AIM OF THE TASK: Write out the data below exactly, from its first line to the line containing "0; background: var(--paper);", that line included.

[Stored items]
-*-*-
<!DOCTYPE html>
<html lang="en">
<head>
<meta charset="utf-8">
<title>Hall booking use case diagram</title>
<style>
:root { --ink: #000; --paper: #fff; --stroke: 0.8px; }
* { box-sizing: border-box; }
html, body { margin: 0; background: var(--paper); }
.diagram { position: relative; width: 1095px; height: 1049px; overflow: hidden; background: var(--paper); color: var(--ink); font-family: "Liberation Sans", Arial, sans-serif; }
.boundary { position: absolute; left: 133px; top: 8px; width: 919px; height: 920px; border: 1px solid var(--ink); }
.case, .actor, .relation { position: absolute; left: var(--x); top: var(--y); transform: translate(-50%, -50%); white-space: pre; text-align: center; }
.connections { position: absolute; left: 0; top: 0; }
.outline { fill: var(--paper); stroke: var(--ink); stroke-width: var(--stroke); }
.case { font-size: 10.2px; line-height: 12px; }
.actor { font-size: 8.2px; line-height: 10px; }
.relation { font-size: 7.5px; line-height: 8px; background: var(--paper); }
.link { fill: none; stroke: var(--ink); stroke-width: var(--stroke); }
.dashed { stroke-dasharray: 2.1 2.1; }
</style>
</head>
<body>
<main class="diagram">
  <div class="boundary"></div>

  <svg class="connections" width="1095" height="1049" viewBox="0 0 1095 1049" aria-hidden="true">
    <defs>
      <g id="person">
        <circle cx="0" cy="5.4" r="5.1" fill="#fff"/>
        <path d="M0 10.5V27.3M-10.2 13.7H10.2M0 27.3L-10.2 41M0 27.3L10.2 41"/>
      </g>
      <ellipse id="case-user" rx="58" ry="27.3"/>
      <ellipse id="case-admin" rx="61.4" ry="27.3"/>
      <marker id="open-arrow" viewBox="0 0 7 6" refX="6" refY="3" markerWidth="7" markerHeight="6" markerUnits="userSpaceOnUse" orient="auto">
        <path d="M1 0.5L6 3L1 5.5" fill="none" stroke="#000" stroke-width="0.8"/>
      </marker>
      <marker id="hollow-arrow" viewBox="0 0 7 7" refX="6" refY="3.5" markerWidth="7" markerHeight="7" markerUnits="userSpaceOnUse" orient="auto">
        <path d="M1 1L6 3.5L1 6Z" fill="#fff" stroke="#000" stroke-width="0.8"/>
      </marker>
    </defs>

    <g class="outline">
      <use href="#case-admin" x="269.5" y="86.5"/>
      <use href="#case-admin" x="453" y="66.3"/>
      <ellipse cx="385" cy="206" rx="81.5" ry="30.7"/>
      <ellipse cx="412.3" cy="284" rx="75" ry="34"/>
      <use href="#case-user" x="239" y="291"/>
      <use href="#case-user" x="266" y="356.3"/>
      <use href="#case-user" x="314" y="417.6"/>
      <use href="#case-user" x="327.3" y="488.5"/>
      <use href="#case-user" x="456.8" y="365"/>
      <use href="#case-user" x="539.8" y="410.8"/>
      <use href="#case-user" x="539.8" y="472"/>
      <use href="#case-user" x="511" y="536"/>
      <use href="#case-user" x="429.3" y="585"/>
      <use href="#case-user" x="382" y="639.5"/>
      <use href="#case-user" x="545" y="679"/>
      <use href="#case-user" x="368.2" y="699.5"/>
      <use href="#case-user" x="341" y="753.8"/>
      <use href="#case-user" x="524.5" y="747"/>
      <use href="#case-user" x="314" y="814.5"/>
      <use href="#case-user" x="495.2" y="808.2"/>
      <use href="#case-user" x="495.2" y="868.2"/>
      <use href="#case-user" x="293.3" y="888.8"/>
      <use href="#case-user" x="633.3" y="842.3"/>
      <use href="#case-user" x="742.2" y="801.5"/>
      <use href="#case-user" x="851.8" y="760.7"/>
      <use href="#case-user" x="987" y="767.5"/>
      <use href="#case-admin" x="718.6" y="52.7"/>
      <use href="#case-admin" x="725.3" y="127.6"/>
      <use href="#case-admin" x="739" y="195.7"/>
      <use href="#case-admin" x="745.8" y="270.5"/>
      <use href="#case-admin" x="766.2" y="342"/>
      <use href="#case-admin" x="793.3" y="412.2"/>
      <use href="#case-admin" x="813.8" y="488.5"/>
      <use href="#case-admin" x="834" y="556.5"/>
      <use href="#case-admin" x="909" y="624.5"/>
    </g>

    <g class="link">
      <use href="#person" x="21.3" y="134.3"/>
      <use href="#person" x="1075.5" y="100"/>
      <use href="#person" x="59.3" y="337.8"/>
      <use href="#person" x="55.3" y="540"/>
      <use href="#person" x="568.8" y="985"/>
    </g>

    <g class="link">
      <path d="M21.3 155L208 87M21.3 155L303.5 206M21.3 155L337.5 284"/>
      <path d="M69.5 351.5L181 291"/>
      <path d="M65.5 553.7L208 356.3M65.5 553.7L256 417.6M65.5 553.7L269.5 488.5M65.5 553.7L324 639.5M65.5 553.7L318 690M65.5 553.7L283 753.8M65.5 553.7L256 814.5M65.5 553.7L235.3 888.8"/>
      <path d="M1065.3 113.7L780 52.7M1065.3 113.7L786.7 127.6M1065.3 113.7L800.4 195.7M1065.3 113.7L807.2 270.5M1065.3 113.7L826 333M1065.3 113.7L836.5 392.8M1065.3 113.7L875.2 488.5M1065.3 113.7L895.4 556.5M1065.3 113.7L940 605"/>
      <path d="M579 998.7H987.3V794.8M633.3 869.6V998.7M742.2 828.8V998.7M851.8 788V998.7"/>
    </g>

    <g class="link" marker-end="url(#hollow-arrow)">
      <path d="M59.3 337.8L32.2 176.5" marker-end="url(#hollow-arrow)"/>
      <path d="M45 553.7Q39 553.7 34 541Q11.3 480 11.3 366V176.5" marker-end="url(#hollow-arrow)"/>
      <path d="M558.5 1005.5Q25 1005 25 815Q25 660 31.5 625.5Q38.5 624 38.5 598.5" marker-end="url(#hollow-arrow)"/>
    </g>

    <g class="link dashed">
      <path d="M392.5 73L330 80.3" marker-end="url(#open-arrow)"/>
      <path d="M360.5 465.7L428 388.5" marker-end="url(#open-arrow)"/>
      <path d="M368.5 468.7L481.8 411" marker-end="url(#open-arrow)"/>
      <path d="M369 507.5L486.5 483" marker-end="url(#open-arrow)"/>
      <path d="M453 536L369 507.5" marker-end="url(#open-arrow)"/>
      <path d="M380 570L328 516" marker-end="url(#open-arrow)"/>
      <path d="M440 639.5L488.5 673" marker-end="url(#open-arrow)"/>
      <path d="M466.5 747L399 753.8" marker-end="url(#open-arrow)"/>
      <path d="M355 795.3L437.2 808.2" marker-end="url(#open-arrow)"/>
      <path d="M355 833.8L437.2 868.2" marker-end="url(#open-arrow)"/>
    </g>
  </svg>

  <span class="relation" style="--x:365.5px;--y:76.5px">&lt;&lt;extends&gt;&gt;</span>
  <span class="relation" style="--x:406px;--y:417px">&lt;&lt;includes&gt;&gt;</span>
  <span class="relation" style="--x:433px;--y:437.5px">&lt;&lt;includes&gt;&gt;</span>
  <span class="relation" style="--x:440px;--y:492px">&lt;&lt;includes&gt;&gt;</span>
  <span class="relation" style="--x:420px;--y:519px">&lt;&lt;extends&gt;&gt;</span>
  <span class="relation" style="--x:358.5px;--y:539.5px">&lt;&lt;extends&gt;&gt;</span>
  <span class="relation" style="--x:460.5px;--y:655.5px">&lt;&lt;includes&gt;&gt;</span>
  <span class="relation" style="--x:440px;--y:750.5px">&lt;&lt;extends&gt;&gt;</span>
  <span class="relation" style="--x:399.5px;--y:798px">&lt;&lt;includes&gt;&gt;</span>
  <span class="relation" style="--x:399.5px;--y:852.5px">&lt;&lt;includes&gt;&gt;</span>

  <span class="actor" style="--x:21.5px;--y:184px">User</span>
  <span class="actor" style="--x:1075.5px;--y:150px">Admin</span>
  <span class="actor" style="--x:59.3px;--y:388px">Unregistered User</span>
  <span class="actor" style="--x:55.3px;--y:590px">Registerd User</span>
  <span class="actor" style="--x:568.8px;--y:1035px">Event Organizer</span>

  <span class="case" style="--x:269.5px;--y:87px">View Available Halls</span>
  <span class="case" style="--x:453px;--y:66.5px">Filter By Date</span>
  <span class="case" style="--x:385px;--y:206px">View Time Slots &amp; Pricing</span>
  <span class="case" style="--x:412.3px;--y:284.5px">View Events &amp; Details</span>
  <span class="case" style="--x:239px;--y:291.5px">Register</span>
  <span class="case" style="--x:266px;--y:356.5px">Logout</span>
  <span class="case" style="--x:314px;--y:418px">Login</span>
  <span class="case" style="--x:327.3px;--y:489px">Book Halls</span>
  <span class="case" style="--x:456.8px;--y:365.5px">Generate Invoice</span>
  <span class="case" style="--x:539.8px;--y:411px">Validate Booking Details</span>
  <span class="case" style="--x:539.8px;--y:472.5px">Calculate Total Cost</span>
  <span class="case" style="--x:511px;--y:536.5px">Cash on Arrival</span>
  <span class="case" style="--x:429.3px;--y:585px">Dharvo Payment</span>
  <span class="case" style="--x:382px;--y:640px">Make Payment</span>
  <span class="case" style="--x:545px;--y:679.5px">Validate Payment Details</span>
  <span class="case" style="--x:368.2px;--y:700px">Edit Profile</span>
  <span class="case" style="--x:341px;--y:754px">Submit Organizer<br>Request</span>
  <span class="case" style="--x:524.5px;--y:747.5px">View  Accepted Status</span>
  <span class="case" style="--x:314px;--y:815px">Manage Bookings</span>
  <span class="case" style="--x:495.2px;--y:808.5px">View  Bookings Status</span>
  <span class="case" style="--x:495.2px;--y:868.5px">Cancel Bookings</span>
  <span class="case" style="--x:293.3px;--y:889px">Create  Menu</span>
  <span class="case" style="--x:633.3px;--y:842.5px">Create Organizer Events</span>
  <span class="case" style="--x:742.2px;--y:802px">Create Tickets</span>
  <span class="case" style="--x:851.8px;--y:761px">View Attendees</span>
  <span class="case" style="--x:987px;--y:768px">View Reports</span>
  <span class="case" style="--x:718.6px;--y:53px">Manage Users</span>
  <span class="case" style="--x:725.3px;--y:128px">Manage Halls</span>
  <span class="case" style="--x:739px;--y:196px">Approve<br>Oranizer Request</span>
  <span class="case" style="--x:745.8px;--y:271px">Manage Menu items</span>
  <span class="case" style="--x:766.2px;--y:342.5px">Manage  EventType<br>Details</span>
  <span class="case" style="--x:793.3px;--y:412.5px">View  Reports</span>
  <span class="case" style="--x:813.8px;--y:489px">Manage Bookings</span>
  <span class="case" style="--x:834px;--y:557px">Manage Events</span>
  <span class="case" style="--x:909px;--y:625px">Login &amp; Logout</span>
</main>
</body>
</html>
-*-*-
RESULT FOR THIS TASK:
<!DOCTYPE html>
<html lang="en">
<head>
<meta charset="utf-8">
<title>Hall booking use case diagram</title>
<style>
:root { --ink: #000; --paper: #fff; --stroke: 0.8px; }
* { box-sizing: border-box; }
html, body { margin: 0; background: var(--paper); }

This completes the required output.